Work required:
Exclude the pictures, then copy word for word the lines running from the beginning of the records through the line with "-1; display: flex;".

Material for this task:
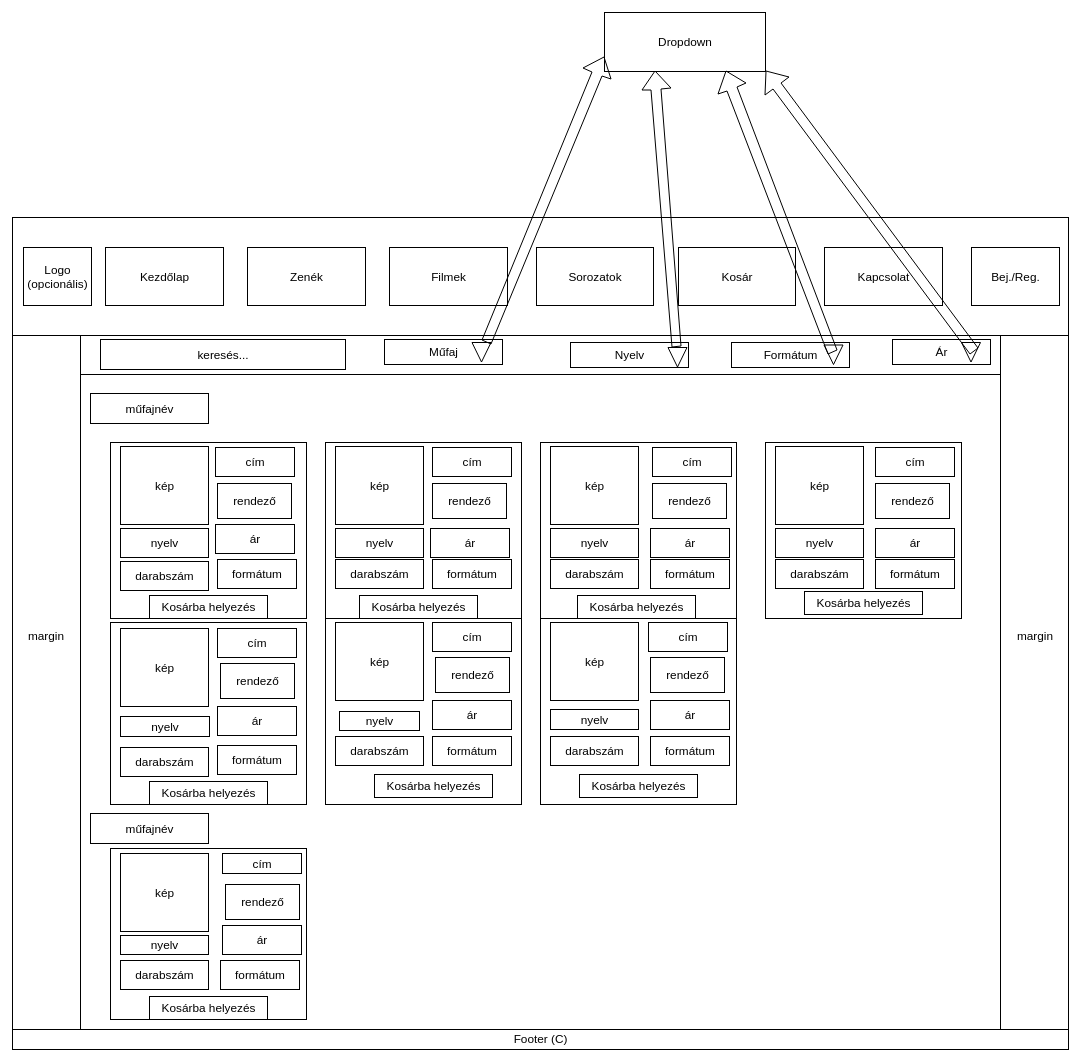
<!DOCTYPE html>
<html lang="hu">
<head>
<meta charset="utf-8">
<title>Webshop drótváz</title>
<style>
:root { --ink: #000; --paper: #fff; }
* { box-sizing: border-box; margin: 0; }
body { background: var(--paper); overflow: hidden; }
.board {
  position: relative; width: 1082px; height: 1062px; overflow: hidden;
  background: var(--paper); color: var(--ink);
  font: 11.8px/14px "Liberation Sans", Arial, sans-serif; text-align: center;
}
.box { display: flex; align-items: center; justify-content: center; border: 1px solid var(--ink); white-space: nowrap; }
.dropdown { position: absolute; left: 604px; top: 12px; width: 162px; height: 60px; }
.frame {
  position: absolute; left: 12px; top: 217px; width: 1057px; height: 833px;
  display: grid; grid-template: 118px 694px 21px / 68px 921px 68px;
  outline: 1px solid var(--ink); outline-offset: -1px;
}
.menu { grid-column: 1 / -1; display: flex; padding: 30px 0 0 11px; }
.menu .box { flex: none; width: var(--w, 118px); height: 59px; margin-left: var(--gap, 0); color: inherit; text-decoration: none; }
.margin { border-top: 1px solid var(--ink); padding-top: 293px; }
.catalogue { position: relative; box-shadow: inset 1px 0 var(--ink), inset -1px 0 var(--ink), inset 0 1px var(--ink); }
.filters { display: flex; height: 40px; padding-left: 20px; border-bottom: 1px solid var(--ink); }
.filters .box { flex: none; width: var(--w, 119px); height: 26px; margin: var(--top, 4px) 0 0 var(--gap, 0); }
.filters .search { width: 246px; height: 31px; }
.genre, .card, .card .box { position: absolute; left: var(--x); top: var(--y); }
.genre { width: 119px; height: 31px; font-weight: 400; font-size: inherit; }
.card { width: 197px; height: var(--h); outline: 1px solid var(--ink); outline-offset: -1px; }
.card .box { width: var(--w, 80px); height: var(--h); }
.card .image { --x: 10px; --y: 4px; --w: 89px; --h: 79px; }
.card .title, .card .price, .card .format { --h: 30px; }
.card .director { --w: 75px; --h: 36px; }
.card .language { --x: 10px; --y: 86px; --w: 89px; --h: 30px; }
.card .quantity { --x: 10px; --y: 117px; --w: 89px; --h: 30px; }
.card .add { --w: 119px; --h: 24px; }
.footer { grid-column: 1 / -1; border-top: 1px solid var(--ink); padding-top: 2px; }
.links { position: absolute; inset: 0; fill: none; stroke: var(--ink); stroke-width: 1; }
</style>
</head>
<body>
<main class="board">
  <div class="box dropdown">Dropdown</div>

  <div class="frame">
    <nav class="menu">
      <a href="#" class="box" style="--w:69px">Logo<br>(opcionális)</a>
      <a href="#" class="box" style="--w:119px;--gap:13px">Kezdőlap</a>
      <a href="#" class="box" style="--w:119px;--gap:23px">Zenék</a>
      <a href="#" class="box" style="--w:119px;--gap:23px">Filmek</a>
      <a href="#" class="box" style="--gap:28px">Sorozatok</a>
      <a href="#" class="box" style="--gap:24px">Kosár</a>
      <a href="#" class="box" style="--w:119px;--gap:28px">Kapcsolat</a>
      <a href="#" class="box" style="--w:89px;--gap:28px">Bej./Reg.</a>
    </nav>

    <aside class="margin">margin</aside>

    <section class="catalogue">
      <div class="filters">
        <div class="box search">keresés...</div>
        <div class="box" style="--gap:38px">Műfaj</div>
        <div class="box" style="--gap:67px;--top:7px">Nyelv</div>
        <div class="box" style="--gap:42px;--top:7px">Formátum</div>
        <div class="box" style="--gap:42px;--w:99px">Ár</div>
      </div>

      <h2 class="box genre" style="--x:10px;--y:58px">műfajnév</h2>

      <article class="card" style="--x:30px;--y:107px;--h:177px">
        <div class="box image">kép</div>
        <div class="box title" style="--x:105px;--y:5px">cím</div>
        <div class="box director" style="--x:107px;--y:41px">rendező</div>
        <div class="box language">nyelv</div>
        <div class="box price" style="--x:105px;--y:82px">ár</div>
        <div class="box quantity" style="--y:119px">darabszám</div>
        <div class="box format" style="--x:107px;--y:117px">formátum</div>
        <div class="box add" style="--x:39px;--y:153px">Kosárba helyezés</div>
      </article>

      <article class="card" style="--x:245px;--y:107px;--h:177px">
        <div class="box image">kép</div>
        <div class="box title" style="--x:107px;--y:5px">cím</div>
        <div class="box director" style="--x:107px;--y:41px">rendező</div>
        <div class="box language">nyelv</div>
        <div class="box price" style="--x:105px;--y:86px">ár</div>
        <div class="box quantity">darabszám</div>
        <div class="box format" style="--x:107px;--y:117px">formátum</div>
        <div class="box add" style="--x:34px;--y:153px">Kosárba helyezés</div>
      </article>

      <article class="card" style="--x:460px;--y:107px;--h:177px">
        <div class="box image">kép</div>
        <div class="box title" style="--x:112px;--y:5px">cím</div>
        <div class="box director" style="--x:112px;--y:41px">rendező</div>
        <div class="box language">nyelv</div>
        <div class="box price" style="--x:110px;--y:86px">ár</div>
        <div class="box quantity">darabszám</div>
        <div class="box format" style="--x:110px;--y:117px">formátum</div>
        <div class="box add" style="--x:37px;--y:153px">Kosárba helyezés</div>
      </article>

      <article class="card" style="--x:685px;--y:107px;--h:177px">
        <div class="box image">kép</div>
        <div class="box title" style="--x:110px;--y:5px">cím</div>
        <div class="box director" style="--x:110px;--y:41px">rendező</div>
        <div class="box language">nyelv</div>
        <div class="box price" style="--x:110px;--y:86px">ár</div>
        <div class="box quantity">darabszám</div>
        <div class="box format" style="--x:110px;--y:117px">formátum</div>
        <div class="box add" style="--x:39px;--y:149px">Kosárba helyezés</div>
      </article>

      <article class="card" style="--x:30px;--y:287px;--h:183px">
        <div class="box image" style="--y:6px">kép</div>
        <div class="box title" style="--x:107px;--y:6px">cím</div>
        <div class="box director" style="--x:110px;--y:41px">rendező</div>
        <div class="box language" style="--y:94px;--w:90px;--h:21px">nyelv</div>
        <div class="box price" style="--x:107px;--y:84px">ár</div>
        <div class="box quantity" style="--y:125px">darabszám</div>
        <div class="box format" style="--x:107px;--y:123px">formátum</div>
        <div class="box add" style="--x:39px;--y:159px">Kosárba helyezés</div>
      </article>

      <article class="card" style="--x:245px;--y:283px;--h:187px">
        <div class="box image">kép</div>
        <div class="box title" style="--x:107px;--y:4px">cím</div>
        <div class="box director" style="--x:110px;--y:39px">rendező</div>
        <div class="box language" style="--x:14px;--y:93px;--w:81px;--h:20px">nyelv</div>
        <div class="box price" style="--x:107px;--y:82px">ár</div>
        <div class="box quantity" style="--y:118px">darabszám</div>
        <div class="box format" style="--x:107px;--y:118px">formátum</div>
        <div class="box add" style="--x:49px;--y:156px">Kosárba helyezés</div>
      </article>

      <article class="card" style="--x:460px;--y:283px;--h:187px">
        <div class="box image">kép</div>
        <div class="box title" style="--x:108px;--y:4px">cím</div>
        <div class="box director" style="--x:110px;--y:39px">rendező</div>
        <div class="box language" style="--y:91px;--h:21px">nyelv</div>
        <div class="box price" style="--x:110px;--y:82px">ár</div>
        <div class="box quantity" style="--y:118px">darabszám</div>
        <div class="box format" style="--x:110px;--y:118px">formátum</div>
        <div class="box add" style="--x:39px;--y:156px">Kosárba helyezés</div>
      </article>

      <h2 class="box genre" style="--x:10px;--y:478px">műfajnév</h2>

      <article class="card" style="--x:30px;--y:513px;--h:172px">
        <div class="box image" style="--y:5px">kép</div>
        <div class="box title" style="--x:112px;--y:5px;--h:21px">cím</div>
        <div class="box director" style="--x:115px;--y:36px">rendező</div>
        <div class="box language" style="--y:87px;--h:20px">nyelv</div>
        <div class="box price" style="--x:112px;--y:77px">ár</div>
        <div class="box quantity" style="--y:112px">darabszám</div>
        <div class="box format" style="--x:110px;--y:112px">formátum</div>
        <div class="box add" style="--x:39px;--y:148px">Kosárba helyezés</div>
      </article>
    </section>

    <aside class="margin">margin</aside>

    <footer class="footer">Footer (C)</footer>
  </div>

  <svg class="links" width="1082" height="1062" viewBox="0 0 1082 1062" aria-hidden="true">
    <defs><polygon id="caret" points="0,0 19,0 9.5,19.5"/></defs>
    <use href="#caret" x="472" y="342.5"/>
    <use href="#caret" x="668" y="347.5"/>
    <use href="#caret" x="824" y="345"/>
    <use href="#caret" x="961.5" y="342.5"/>
    <polygon points="604,57 583,68 592,72 482,340 491,344 602,76 611,79"/>
    <polygon points="655,71 642,90 651,90 672,347 681,346 661,89 671,88"/>
    <polygon points="726,71 718,94 727,91 828,354 837,350 737,87 746,83"/>
    <polygon points="766,71 765,95 773,89 970,354 978,348 781,83 789,77"/>
  </svg>
</main>
</body>
</html>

Exercise answer:
<!DOCTYPE html>
<html lang="hu">
<head>
<meta charset="utf-8">
<title>Webshop drótváz</title>
<style>
:root { --ink: #000; --paper: #fff; }
* { box-sizing: border-box; margin: 0; }
body { background: var(--paper); overflow: hidden; }
.board {
  position: relative; width: 1082px; height: 1062px; overflow: hidden;
  background: var(--paper); color: var(--ink);
  font: 11.8px/14px "Liberation Sans", Arial, sans-serif; text-align: center;
}
.box { display: flex; align-items: center; justify-content: center; border: 1px solid var(--ink); white-space: nowrap; }
.dropdown { position: absolute; left: 604px; top: 12px; width: 162px; height: 60px; }
.frame {
  position: absolute; left: 12px; top: 217px; width: 1057px; height: 833px;
  display: grid; grid-template: 118px 694px 21px / 68px 921px 68px;
  outline: 1px solid var(--ink); outline-offset: -1px;
}
.menu { grid-column: 1 / -1; display: flex; padding: 30px 0 0 11px; }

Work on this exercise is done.